- Filing for FDA approval for Shingrix is on track for 2016
- Glaxo studying vaccine in HIV, cancer, transplant patients
GlaxoSmithKline Plc’s experimental shingles vaccine remained effective for at least four years in a study, unlike Merck & Co.’s competing Zostavax, which loses efficacy over time.
People who received the two-dose Shingrix vaccine had an 88 percent lower risk of developing shingles in the fourth year after vaccination, compared with a 91 percent reduction over the entire period of the late-stage trial, according to results published Wednesday in the New England Journal of Medicine.
Shingles is caused by the varicella zoster virus -- the same member of the herpes family that causes chickenpox. After an attack of chickenpox, the virus lies dormant in the body and can reappear, usually in the elderly or in people with compromised immune systems, in the form of painful shingles. The only currently approved vaccine to prevent shingles is Merck’s Zostavax, which had sales of $749 million last year.
In 2011, the U.S. Food and Drug Administration approved Zostavax for use in people aged 50 to 59 based on a large study that found the vaccine reduced the risk of shingles by about 70 percent. The agency had earlier approved its use for people 60 and older. In the older group, the vaccine’s efficacy wanes within five years of vaccination, according to the U.S. Centers for Disease Control and Prevention.

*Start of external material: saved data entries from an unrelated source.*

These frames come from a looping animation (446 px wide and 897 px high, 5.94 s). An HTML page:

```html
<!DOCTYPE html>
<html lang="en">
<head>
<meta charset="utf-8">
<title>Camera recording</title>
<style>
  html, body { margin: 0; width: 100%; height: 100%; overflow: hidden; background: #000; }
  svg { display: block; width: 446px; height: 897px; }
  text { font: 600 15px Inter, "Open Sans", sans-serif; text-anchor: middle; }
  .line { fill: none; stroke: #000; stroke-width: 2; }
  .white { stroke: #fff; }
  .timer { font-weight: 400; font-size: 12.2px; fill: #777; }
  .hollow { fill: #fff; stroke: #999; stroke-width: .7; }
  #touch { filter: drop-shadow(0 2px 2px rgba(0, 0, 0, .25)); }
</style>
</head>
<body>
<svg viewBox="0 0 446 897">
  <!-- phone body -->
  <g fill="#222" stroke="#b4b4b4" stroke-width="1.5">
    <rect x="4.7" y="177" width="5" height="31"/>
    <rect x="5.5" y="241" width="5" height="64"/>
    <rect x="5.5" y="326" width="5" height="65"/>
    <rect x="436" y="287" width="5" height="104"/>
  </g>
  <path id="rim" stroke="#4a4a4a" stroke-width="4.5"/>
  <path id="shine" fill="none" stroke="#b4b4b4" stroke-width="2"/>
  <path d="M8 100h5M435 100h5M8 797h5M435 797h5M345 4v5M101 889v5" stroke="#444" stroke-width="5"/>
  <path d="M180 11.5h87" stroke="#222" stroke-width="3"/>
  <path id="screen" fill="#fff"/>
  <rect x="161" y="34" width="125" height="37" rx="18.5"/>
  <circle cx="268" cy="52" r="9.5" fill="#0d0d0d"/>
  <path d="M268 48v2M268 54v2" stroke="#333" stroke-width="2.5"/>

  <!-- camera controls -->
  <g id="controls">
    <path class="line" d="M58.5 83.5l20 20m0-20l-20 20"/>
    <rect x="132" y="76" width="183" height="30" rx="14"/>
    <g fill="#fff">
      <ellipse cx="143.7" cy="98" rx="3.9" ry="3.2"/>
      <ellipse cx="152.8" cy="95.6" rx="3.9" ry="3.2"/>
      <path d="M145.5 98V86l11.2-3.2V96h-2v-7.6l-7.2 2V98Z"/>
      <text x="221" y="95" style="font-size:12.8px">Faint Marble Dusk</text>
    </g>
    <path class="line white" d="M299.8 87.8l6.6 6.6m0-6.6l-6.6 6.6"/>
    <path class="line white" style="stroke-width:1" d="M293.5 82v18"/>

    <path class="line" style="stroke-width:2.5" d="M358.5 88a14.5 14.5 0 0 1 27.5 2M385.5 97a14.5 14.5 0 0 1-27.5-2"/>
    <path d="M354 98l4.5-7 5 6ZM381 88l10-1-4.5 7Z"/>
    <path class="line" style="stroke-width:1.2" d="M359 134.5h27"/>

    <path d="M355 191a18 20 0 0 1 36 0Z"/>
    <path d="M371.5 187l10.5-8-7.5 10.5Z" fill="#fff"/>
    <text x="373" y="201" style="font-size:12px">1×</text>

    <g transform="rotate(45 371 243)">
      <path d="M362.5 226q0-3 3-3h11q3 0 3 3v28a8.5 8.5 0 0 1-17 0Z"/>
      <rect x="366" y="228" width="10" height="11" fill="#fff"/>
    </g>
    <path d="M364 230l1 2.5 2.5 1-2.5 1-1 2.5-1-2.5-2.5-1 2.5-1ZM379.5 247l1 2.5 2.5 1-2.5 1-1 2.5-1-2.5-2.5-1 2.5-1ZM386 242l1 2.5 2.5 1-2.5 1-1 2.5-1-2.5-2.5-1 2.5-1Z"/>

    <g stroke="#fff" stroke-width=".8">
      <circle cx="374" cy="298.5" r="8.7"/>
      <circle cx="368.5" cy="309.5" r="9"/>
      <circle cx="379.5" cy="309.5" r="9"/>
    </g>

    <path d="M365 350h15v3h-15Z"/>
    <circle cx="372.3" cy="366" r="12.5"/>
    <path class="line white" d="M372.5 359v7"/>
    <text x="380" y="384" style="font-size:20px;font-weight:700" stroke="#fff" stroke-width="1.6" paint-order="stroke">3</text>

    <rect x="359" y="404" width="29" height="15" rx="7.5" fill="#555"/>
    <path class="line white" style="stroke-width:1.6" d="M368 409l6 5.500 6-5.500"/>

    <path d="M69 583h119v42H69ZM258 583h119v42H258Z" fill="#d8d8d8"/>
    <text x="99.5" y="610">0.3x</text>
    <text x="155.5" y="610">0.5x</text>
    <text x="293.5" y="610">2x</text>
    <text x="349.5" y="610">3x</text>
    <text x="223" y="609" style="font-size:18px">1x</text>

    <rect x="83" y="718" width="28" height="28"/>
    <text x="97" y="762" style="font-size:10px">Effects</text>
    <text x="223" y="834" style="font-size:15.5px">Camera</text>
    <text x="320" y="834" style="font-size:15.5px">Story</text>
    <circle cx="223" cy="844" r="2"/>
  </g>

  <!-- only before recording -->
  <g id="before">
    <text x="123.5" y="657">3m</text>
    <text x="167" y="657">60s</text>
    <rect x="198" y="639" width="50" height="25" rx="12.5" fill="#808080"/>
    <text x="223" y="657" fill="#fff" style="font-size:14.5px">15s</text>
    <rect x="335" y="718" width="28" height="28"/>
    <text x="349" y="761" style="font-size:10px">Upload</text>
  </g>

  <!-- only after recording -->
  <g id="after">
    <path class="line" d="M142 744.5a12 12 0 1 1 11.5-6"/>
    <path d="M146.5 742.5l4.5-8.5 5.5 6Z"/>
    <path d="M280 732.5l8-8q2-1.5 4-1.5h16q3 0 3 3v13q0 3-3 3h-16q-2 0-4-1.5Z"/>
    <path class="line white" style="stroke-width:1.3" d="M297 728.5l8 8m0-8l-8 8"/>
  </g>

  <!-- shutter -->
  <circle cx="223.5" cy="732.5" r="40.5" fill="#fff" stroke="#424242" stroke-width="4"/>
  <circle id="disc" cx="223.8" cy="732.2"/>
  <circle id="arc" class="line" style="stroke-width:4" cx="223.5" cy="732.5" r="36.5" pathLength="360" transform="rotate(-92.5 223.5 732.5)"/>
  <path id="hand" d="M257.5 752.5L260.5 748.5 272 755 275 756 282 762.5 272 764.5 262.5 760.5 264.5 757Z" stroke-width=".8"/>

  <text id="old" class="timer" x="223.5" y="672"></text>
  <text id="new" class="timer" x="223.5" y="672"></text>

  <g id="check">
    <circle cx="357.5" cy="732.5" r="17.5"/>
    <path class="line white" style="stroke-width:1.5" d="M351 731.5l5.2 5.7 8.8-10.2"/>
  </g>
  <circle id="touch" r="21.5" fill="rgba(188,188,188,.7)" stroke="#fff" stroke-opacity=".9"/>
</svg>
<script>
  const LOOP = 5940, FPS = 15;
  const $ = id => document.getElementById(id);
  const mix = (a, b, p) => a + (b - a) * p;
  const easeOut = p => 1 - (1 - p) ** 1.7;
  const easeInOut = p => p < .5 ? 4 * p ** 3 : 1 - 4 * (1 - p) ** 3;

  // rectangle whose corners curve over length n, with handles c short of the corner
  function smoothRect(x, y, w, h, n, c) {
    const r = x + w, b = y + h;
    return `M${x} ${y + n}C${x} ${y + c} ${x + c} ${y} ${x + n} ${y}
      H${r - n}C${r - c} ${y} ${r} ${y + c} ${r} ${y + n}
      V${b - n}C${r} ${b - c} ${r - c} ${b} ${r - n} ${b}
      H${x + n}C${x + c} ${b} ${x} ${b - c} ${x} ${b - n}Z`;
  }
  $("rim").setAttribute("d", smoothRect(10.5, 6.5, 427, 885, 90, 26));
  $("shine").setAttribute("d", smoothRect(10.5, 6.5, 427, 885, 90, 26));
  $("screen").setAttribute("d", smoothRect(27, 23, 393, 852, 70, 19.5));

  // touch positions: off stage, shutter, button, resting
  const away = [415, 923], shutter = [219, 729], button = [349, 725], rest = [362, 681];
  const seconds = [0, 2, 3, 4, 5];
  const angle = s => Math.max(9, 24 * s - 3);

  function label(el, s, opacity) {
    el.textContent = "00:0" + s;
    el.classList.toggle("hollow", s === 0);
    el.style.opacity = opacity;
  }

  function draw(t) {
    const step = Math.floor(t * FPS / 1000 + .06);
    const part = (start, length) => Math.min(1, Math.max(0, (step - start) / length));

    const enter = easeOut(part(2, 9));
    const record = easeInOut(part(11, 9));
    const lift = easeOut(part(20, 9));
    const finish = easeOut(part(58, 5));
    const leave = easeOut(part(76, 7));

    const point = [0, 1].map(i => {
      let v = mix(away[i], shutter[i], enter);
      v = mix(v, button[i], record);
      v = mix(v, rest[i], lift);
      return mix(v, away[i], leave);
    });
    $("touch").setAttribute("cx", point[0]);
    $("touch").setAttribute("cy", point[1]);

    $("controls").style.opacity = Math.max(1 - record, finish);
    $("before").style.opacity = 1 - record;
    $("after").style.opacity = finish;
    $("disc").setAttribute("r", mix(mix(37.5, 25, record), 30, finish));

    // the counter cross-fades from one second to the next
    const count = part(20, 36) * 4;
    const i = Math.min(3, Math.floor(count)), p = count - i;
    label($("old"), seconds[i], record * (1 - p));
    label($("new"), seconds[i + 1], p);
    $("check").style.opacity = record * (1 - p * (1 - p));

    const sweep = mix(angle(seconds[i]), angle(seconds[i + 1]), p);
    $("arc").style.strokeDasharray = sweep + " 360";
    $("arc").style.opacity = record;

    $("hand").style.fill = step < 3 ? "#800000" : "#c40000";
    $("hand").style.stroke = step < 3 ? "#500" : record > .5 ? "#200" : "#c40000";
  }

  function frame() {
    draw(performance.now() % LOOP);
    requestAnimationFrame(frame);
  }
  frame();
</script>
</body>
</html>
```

Glaxo is on track to apply for FDA approval for its shingles vaccine this year. The London-based drugmaker is also studying Shingrix, which is made of a protein from the surface of the virus, in people with compromised immune systems including those infected with HIV, and cancer and organ transplant patients. Initial results from those studies will be presented next year, said Thomas Breuer, chief medical officer at Glaxo’s vaccines division.
Shingrix could generate 638 million pounds ($842 million) in sales by 2020, according to the average of eight analyst estimates compiled by Bloomberg.